There are many reasons that the lungs become susceptible to sickness. The lungs often become weak due to damage caused by a serious illness, especially if the illness was never completely resolved. Many people report that they were rarely sick until they got one bad cold or flu, and now they are sick often. This is because the integrity of the lung tissue was compromised through the illness-causing a person to be prone to reoccurring sickness. A Chinese medicine view is that the “Qi” of the lungs and the “Wei Qi” defense was damaged, causing the lungs to be vulnerable to external pathogens. There can also be lung weakness in individuals who have or have had asthma, had a serious illness when young, exposure to toxic environmental pollutants or molds that damaged the lungs or have a constitutional lung weakness through their family line. If a person has a tendency to get frequent colds/flu and they also have poor diet and lifestyle habits, it will further increase the possibility of ongoing, or prolonged illnesses (esp. during the cold season).

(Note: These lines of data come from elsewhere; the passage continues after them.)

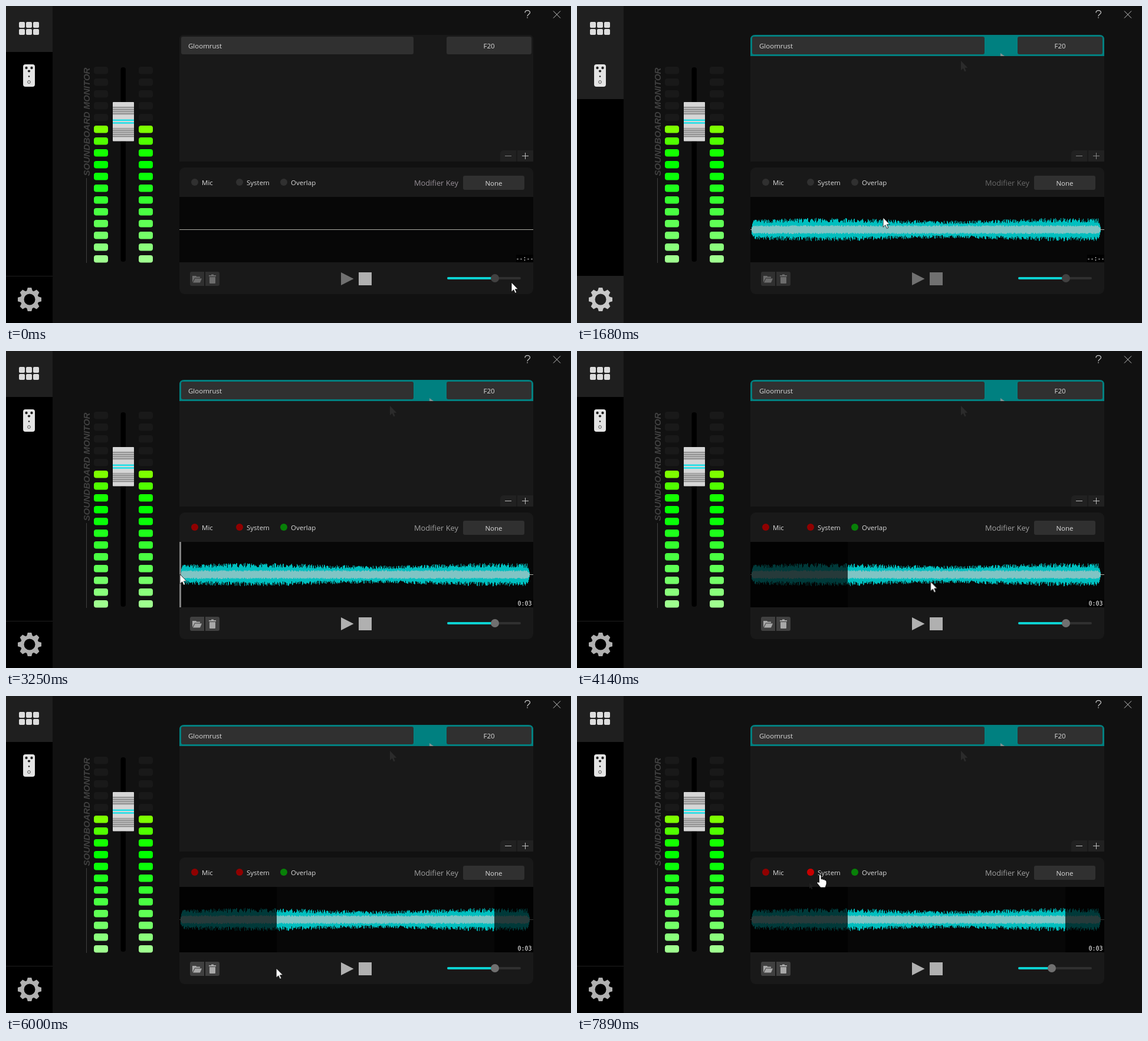
These frames come from a looping animation (958x538 px, 8 s). An HTML page:

```html
<!DOCTYPE html>
<html lang="en">
<head>
<meta charset="utf-8">
<title>Soundboard</title>
<style>
html, body { margin: 0; width: 100%; height: 100%; overflow: hidden; background: #111; }
svg { display: block; width: 958px; height: 538px; animation: state 8s step-end infinite; }
text { font: 11.5px "Open Sans", "Noto Sans", sans-serif; fill: #dcdcdc; }
.mid { text-anchor: middle; }
.vertical { font: italic bold 15px "Liberation Sans", Arial, sans-serif; fill: #404040; }
.time { font: 10px "DejaVu Sans Mono", monospace; fill: #fff; }
.panel { fill: #191919; }
.field { fill: #303030; }
.line { fill: none; stroke-width: 1; }

/* Three states of the window: nothing selected, busy, clip loaded */
@keyframes state {
  0% {
    --top: #1f1f1f; --side: #000; --gear: #b0b0b0; --row: #191919; --plus: #c0c0c0; --minus: #858585;
    --key: #978f97; --btn: #303030; --icon: #6c6c6c; --play: #707070; --stop: #b0b0b0;
    --knob: #414141; --rec: #303030; --sys: #303030; --mix: #303030;
  }
  8.5% {
    --top: #202020; --side: #202020; --gear: #c8c8c8; --row: #008080; --plus: #858585; --minus: #858585;
    --key: #686868; --btn: #303030; --icon: #6c6c6c; --play: #707070; --stop: #707070;
    --knob: #414141; --rec: #303030; --sys: #303030; --mix: #303030;
  }
  21.375%, 100% {
    --top: #1f1f1f; --side: #000; --gear: #b0b0b0; --row: #008080; --plus: #c0c0c0; --minus: #c0c0c0;
    --key: #a0a0a0; --btn: #404040; --icon: #a8a8a8; --play: #b0b0b0; --stop: #b0b0b0;
    --knob: #707070; --rec: #900000; --sys: #900000; --mix: #088008;
  }
}

#cursor { animation: move 8s linear infinite; }
@keyframes move {
  0%, .375% { transform: translate(857px, 469px); }
  2.5% { transform: translate(760px, 378px); }
  5.25% { transform: translate(651px, 93px); }
  7.25% { transform: translate(732px, 50px); }
  9.75%, 11% { transform: translate(714px, 72px); }
  11.75% { transform: translate(705px, 105px); }
  15% { transform: translate(640px, 225px); }
  18.5% { transform: translate(545px, 340px); }
  21% { transform: translate(519px, 359px); }
  23%, 24.75% { transform: translate(523px, 362px); }
  27.5% { transform: translate(470px, 435px); }
  30.5% { transform: translate(350px, 451px); }
  33% { transform: translate(281px, 400px); }
  34.375%, 35.25% { transform: translate(291px, 382px); }
  37.75%, 40.25% { transform: translate(297px, 380px); }
  40.625%, 43.125% { transform: translate(295px, 379px); }
  46.125%, 48.625% { transform: translate(460px, 384px); }
  52% { transform: translate(610px, 392px); }
  56% { transform: translate(860px, 390px); }
  57.875%, 58.75% { transform: translate(892px, 386px); }
  61% { transform: translate(828px, 390px); }
  64% { transform: translate(719px, 444px); }
  66.25% { transform: translate(630px, 519px); }
  68.625%, 70% { transform: translate(468px, 488px); }
  73% { transform: translate(588px, 466px); }
  77% { transform: translate(330px, 458px); }
  79.875%, 80.25% { transform: translate(418px, 462px); }
  83.5% { transform: translate(740px, 461px); }
  85.25%, 86.125% { transform: translate(816px, 462px); }
  88% { transform: translate(880px, 463px); }
  90%, 90.375% { transform: translate(808px, 463px); }
  91.5% { transform: translate(760px, 471px); }
  94.5% { transform: translate(272px, 345px); }
  96.75% { transform: translate(394px, 316px); }
  98.625%, 100% { transform: translate(412px, 303px); }
}

.step { opacity: 0; animation: 8s step-end infinite; }
#wave { animation-name: wave; }
#trail { animation-name: trail; }
#lastTrail { animation-name: lastTrail; }
#hand, #sysHover { animation-name: hover; }
#arrow { animation-name: arrow; opacity: 1; }
#empty { animation-name: empty; }
#length { animation-name: ready; }
@keyframes wave { 0% { opacity: 0 } 18.75%, 100% { opacity: 1 } }
@keyframes trail { 0% { opacity: 0 } 8.5%, 100% { opacity: 1 } }
@keyframes lastTrail { 0% { opacity: 0 } 97%, 100% { opacity: 1 } }
@keyframes hover { 0% { opacity: 0 } 97.25%, 100% { opacity: 1 } }
@keyframes arrow { 0% { opacity: 1 } 97.25%, 100% { opacity: 0 } }
@keyframes empty { 0% { opacity: 1 } 21.375%, 100% { opacity: 0 } }
@keyframes ready { 0% { opacity: 0 } 21.375%, 100% { opacity: 1 } }

/* Trim handles and the shade outside the trimmed part */
.handle { fill: #808080; opacity: 0; }
#leftHandle { animation: leftShow 8s step-end infinite, leftMove 8s linear infinite; }
#rightHandle { animation: rightShow 8s step-end infinite, rightMove 8s linear infinite; }
#leftShade { animation: leftTrim 8s linear infinite; }
#rightShade { animation: rightTrim 8s linear infinite; transform-origin: 894px 0; }
@keyframes leftShow { 0% { opacity: 0 } 36% { opacity: 1 } 48.75%, 100% { opacity: 0 } }
@keyframes rightShow { 0% { opacity: 0 } 57% { opacity: 1 } 61.5%, 100% { opacity: 0 } }
@keyframes leftMove { 0%, 43.125% { transform: none } 46.125%, 100% { transform: translateX(163px) } }
@keyframes rightMove { 0%, 58.75% { transform: none } 61%, 100% { transform: translateX(-65px) } }
@keyframes leftTrim { 0%, 43.125% { width: 0 } 46.125%, 100% { width: 165px } }
@keyframes rightTrim { 0%, 58.75% { transform: scaleX(0) } 61%, 100% { transform: scaleX(1) } }

#level { animation: level 8s linear infinite; }
#knob { animation: knob 8s linear infinite; }
@keyframes level { 0%, 86.125% { width: 81px } 88% { width: 118px } 90%, 100% { width: 57px } }
@keyframes knob { 0%, 86.125% { transform: none } 88% { transform: translateX(37px) } 90%, 100% { transform: translateX(-24px) } }
</style>
</head>
<body>
<svg viewBox="0 0 958 538">
  <defs>
    <pattern id="ridges" width="36" height="3.5" patternUnits="userSpaceOnUse">
      <rect width="36" height="3.5" fill="#c4c4c4"/><rect width="36" height="1.6" fill="#858585"/>
    </pattern>
    <path id="pointer" d="M0 0V16.2L3.8 12.7L6.2 18.3L8.8 17.2L6.4 11.7H11.3Z"/>
  </defs>
  <rect width="958" height="538" fill="#111"/>

  <g id="sidebar">
    <rect width="79" height="538"/>
    <rect width="79" height="78" style="fill:var(--top)"/>
    <rect y="78" width="79" height="80" style="fill:var(--side)"/>
    <rect y="458" width="79" height="80" style="fill:var(--side)"/>
    <rect y="458" width="79" height="1" fill="#202020"/>
    <g id="grid" fill="#dcdcdc"></g>
    <rect x="29" y="99" width="20" height="38" rx="4" fill="#e4e4e4"/>
    <g fill="#222">
      <circle cx="34.5" cy="105" r="2.2"/><circle cx="43.5" cy="105" r="2.2"/>
      <circle cx="39" cy="110.5" r="2.1"/><circle cx="39" cy="119.5" r="1.3"/>
    </g>
    <circle cx="39" cy="129" r="2.4" fill="none" stroke="#555"/>
    <g transform="translate(40 498)" style="fill:var(--gear);stroke:var(--gear)">
      <circle r="12.5" fill="none" stroke-width="6"/>
      <g id="teeth" stroke="none"></g>
    </g>
  </g>

  <g id="meter">
    <text class="vertical" transform="translate(142 288.5) rotate(-90)">SOUNDBOARD MONITOR</text>
    <rect x="136" y="292" width="1" height="144" fill="#404040"/>
    <g id="leds"></g>
    <rect x="194.500" y="104" width="8.500" height="330" rx="4"/>
    <rect x="181" y="163" width="36" height="66.500" rx="1" fill="#d6d6d6"/>
    <rect x="181" y="170" width="36" height="15" fill="url(#ridges)"/>
    <rect x="181" y="207" width="36" height="16" fill="url(#ridges)"/>
    <path d="M181 193.700H217M181 198.500H217" stroke="#1ce0e8" stroke-width="2.600"/>
  </g>

  <g class="line" stroke="#c8c8c8">
    <path d="M928 8.500L940 20.500M940 8.500L928 20.500"/>
    <path stroke-width="1.300" d="M880 11.500C880 6.500 888.500 6.500 888.500 11C888.500 14 884 14 884 17.500M884 19V20.500"/>
  </g>

  <g id="clips">
    <path class="panel" d="M294 264V57Q294 49 302 49H886Q894 49 894 57V264Z"/>
    <path style="fill:var(--row)" d="M294 85V57Q294 49 302 49H886Q894 49 894 57V85Z"/>
    <rect class="field" x="297" y="52" width="394" height="30" rx="3"/>
    <rect class="field" x="747" y="52" width="144" height="30" rx="3"/>
    <text x="309" y="72">Gloomrust</text>
    <text class="mid" x="819" y="72">F20</text>
    <path fill="#212121" d="M838 264V251Q838 245 844 245H865V264ZM867 245H894V264H867Z"/>
    <path class="line" style="stroke:var(--minus)" d="M846 254.500H857"/>
    <path class="line" style="stroke:var(--plus)" d="M875 254.500H886M880.500 249V260"/>
    <g id="trail" class="step">
      <use href="#pointer" x="651" y="93" fill="#2b2b2b"/>
      <path d="M718 80L725 85H718Z" fill="#829494"/>
    </g>
  </g>

  <g id="editor">
    <rect class="panel" x="294" y="274" width="600" height="215" rx="9"/>
    <circle cx="320" cy="299" r="6" style="fill:var(--rec)"/>
    <circle cx="396" cy="299" r="6" style="fill:var(--sys)"/>
    <circle id="sysHover" class="step" cx="396" cy="299" r="6" fill="#c80000"/>
    <circle cx="471" cy="299" r="6" style="fill:var(--mix)"/>
    <text x="332" y="304">Mic</text>
    <text x="408" y="304">System</text>
    <text x="483" y="304">Overlap</text>
    <text x="692" y="305" style="font-size:12.8px;fill:var(--key)">Modifier Key</text>
    <rect class="field" x="775" y="288" width="104" height="24" rx="3"/>
    <text class="mid" x="827" y="305">None</text>

    <rect x="294" y="324" width="600" height="111" fill="#070707"/>
    <rect x="294" y="379" width="600" height="1" fill="#acaca4"/>
    <g id="wave" class="step line">
      <path id="peaks" stroke="#00bfbf"/>
      <path id="body" stroke="#80c4c4"/>
    </g>
    <rect id="leftShade" x="294" y="324" width="165" height="111" fill-opacity=".7"/>
    <rect id="rightShade" x="828" y="324" width="66" height="111" fill-opacity=".7"/>
    <rect id="leftHandle" class="handle" x="294" y="324" width="3" height="111"/>
    <rect id="rightHandle" class="handle" x="891" y="324" width="3" height="111"/>
    <rect x="865" y="422" width="29" height="13"/>
    <text id="empty" class="step time" x="864.500" y="432">--:--</text>
    <text id="length" class="step time" x="867.500" y="432">0:03</text>
    <use id="lastTrail" class="step" href="#pointer" fill="#202020" transform="translate(394 317) scale(.6)"/>

    <g style="fill:var(--btn)">
      <path d="M336 451H315Q312 451 312 454V472Q312 475 315 475H336ZM338 451H359Q362 451 362 454V472Q362 475 359 475H338Z"/>
    </g>
    <g style="fill:var(--icon)">
      <path d="M316 469V458H322L323.500 459.500H329V461.500H320ZM320.500 462.500H332L329 469.500H317Z"/>
      <path d="M344 457H348V455.500H352V457H356V459H344ZM345 460H355V470Q355 471 354 471H346Q345 471 345 470Z"/>
    </g>
    <path d="M568 452L589.500 463L568 474Z" style="fill:var(--play)"/>
    <rect x="598" y="452" width="22" height="22" style="fill:var(--stop)"/>
    <rect x="748" y="460" width="125" height="4" rx="2" fill="#303030"/>
    <rect id="level" x="748" y="460" width="81" height="4" rx="2" fill="#0cd2d2"/>
    <circle id="knob" cx="829" cy="462" r="7" style="fill:var(--knob)"/>
  </g>

  <g id="cursor" fill="#fff" stroke="#000" stroke-width=".8">
    <use id="arrow" class="step" href="#pointer"/>
    <path id="hand" class="step" d="M-1.500 1.500Q0 -1 2 1.500V8Q4 6.500 5 8.500Q7 7.500 8 9.500Q11 9 11 12V16L9 22H1L-5 14.500Q-5 11.500 -1.500 13.500Z"/>
  </g>
</svg>
<script>
const $ = id => document.getElementById(id);
const rect = (x, y, w, h, rx, fill) =>
  `<rect x="${x}" y="${y}" width="${w}" height="${h}" rx="${rx}"${fill ? ` fill="${fill}"` : ''}/>`;
const repeat = (n, fn) => Array.from({ length: n }, (_, i) => fn(i)).join('');

$('grid').innerHTML = repeat(6, i => rect(22 + i % 3 * 12, 27 + Math.floor(i / 3) * 12, 10, 10, 2));
$('teeth').innerHTML = repeat(8, i => `<path d="M-5 -14L-3.2 -20H3.2L5 -14Z" transform="rotate(${i * 45})"/>`);

function ledColor(i) {
  if (i < 5) return '#191919';
  if (i < 8) return `rgb(${[125, 80, 20][i - 5]},255,0)`;
  const pale = Math.max(0, (i - 8.6) * 21.5);
  return `rgb(${pale},255,${pale * .9})`;
}
$('leds').innerHTML = repeat(17, i =>
  [149, 225].map(x => rect(x, 103 + i * 20, 24, 12.5, 4, ledColor(i))).join(''));

let seed = 7;
const random = () => (seed = seed * 16807 % 2147483647) / 2147483647;
let peaks = '', body = '';
for (let x = 296; x < 888; x++) {
  const fade = Math.min(1, (x - 293) / 6, (889 - x) / 6);
  const reach = (17 + 2.2 * Math.cos((x - 420) / 65)) * fade;
  const bar = (up, down) => `M${x + .5} ${(379.5 - up).toFixed(1)}V${(379.5 + down).toFixed(1)}`;
  const size = () => reach * (.62 + .42 * random());
  const core = () => fade * (5.2 + 2.4 * random());
  peaks += bar(size(), size());
  body += bar(core(), core());
}
$('peaks').setAttribute('d', peaks);
$('body').setAttribute('d', body);
</script>
</body>
</html>
```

Another reason for lung weakness that is often overlooked stems from the grief that is unexpressed or over-expressed. In Asian medicine, the lungs and grief are seen as interconnected. The lungs are weakened by excessive grief that is unexpressed and held in the body, as well as by grief that is prolonged and over-expressed. It is important that emotions such as grief are expressed to an appropriate extent, so that this emotion does not become stuck in the body, or become an overdeveloped pathway. On the flip side, as recognized and worked within Five Elements acupuncture, an individual with a constitutional lung weakness can have a propensity towards excessive or deficient grief, hopelessness, and/ or weeping. Often times the individual with lung weakness will demonstrate a concave chest, to varying degrees. Opening the chest through breathwork, walking up steep hills, doing regular chest opening exercises, as well as finding supportive avenues to work with grief, can be helpful in reestablishing the health of the lungs.


…To be continued in Part 2:



Yasmin Spencer LAc, DAOM, Dipl. OM

427 F Street, Eureka, CA 95501






  •  Five Branches University masters degree (MTCM) and doctorate degree (DAOM) course work

Leave a Reply

Fill in your details below or click an icon to log in: Logo

You are commenting using your account. Log Out /  Change )

Google photo

You are commenting using your Google account. Log Out /  Change )

Twitter picture

You are commenting using your Twitter account. Log Out /  Change )

Facebook photo

You are commenting using your Facebook account. Log Out /  Change )

Connecting to %s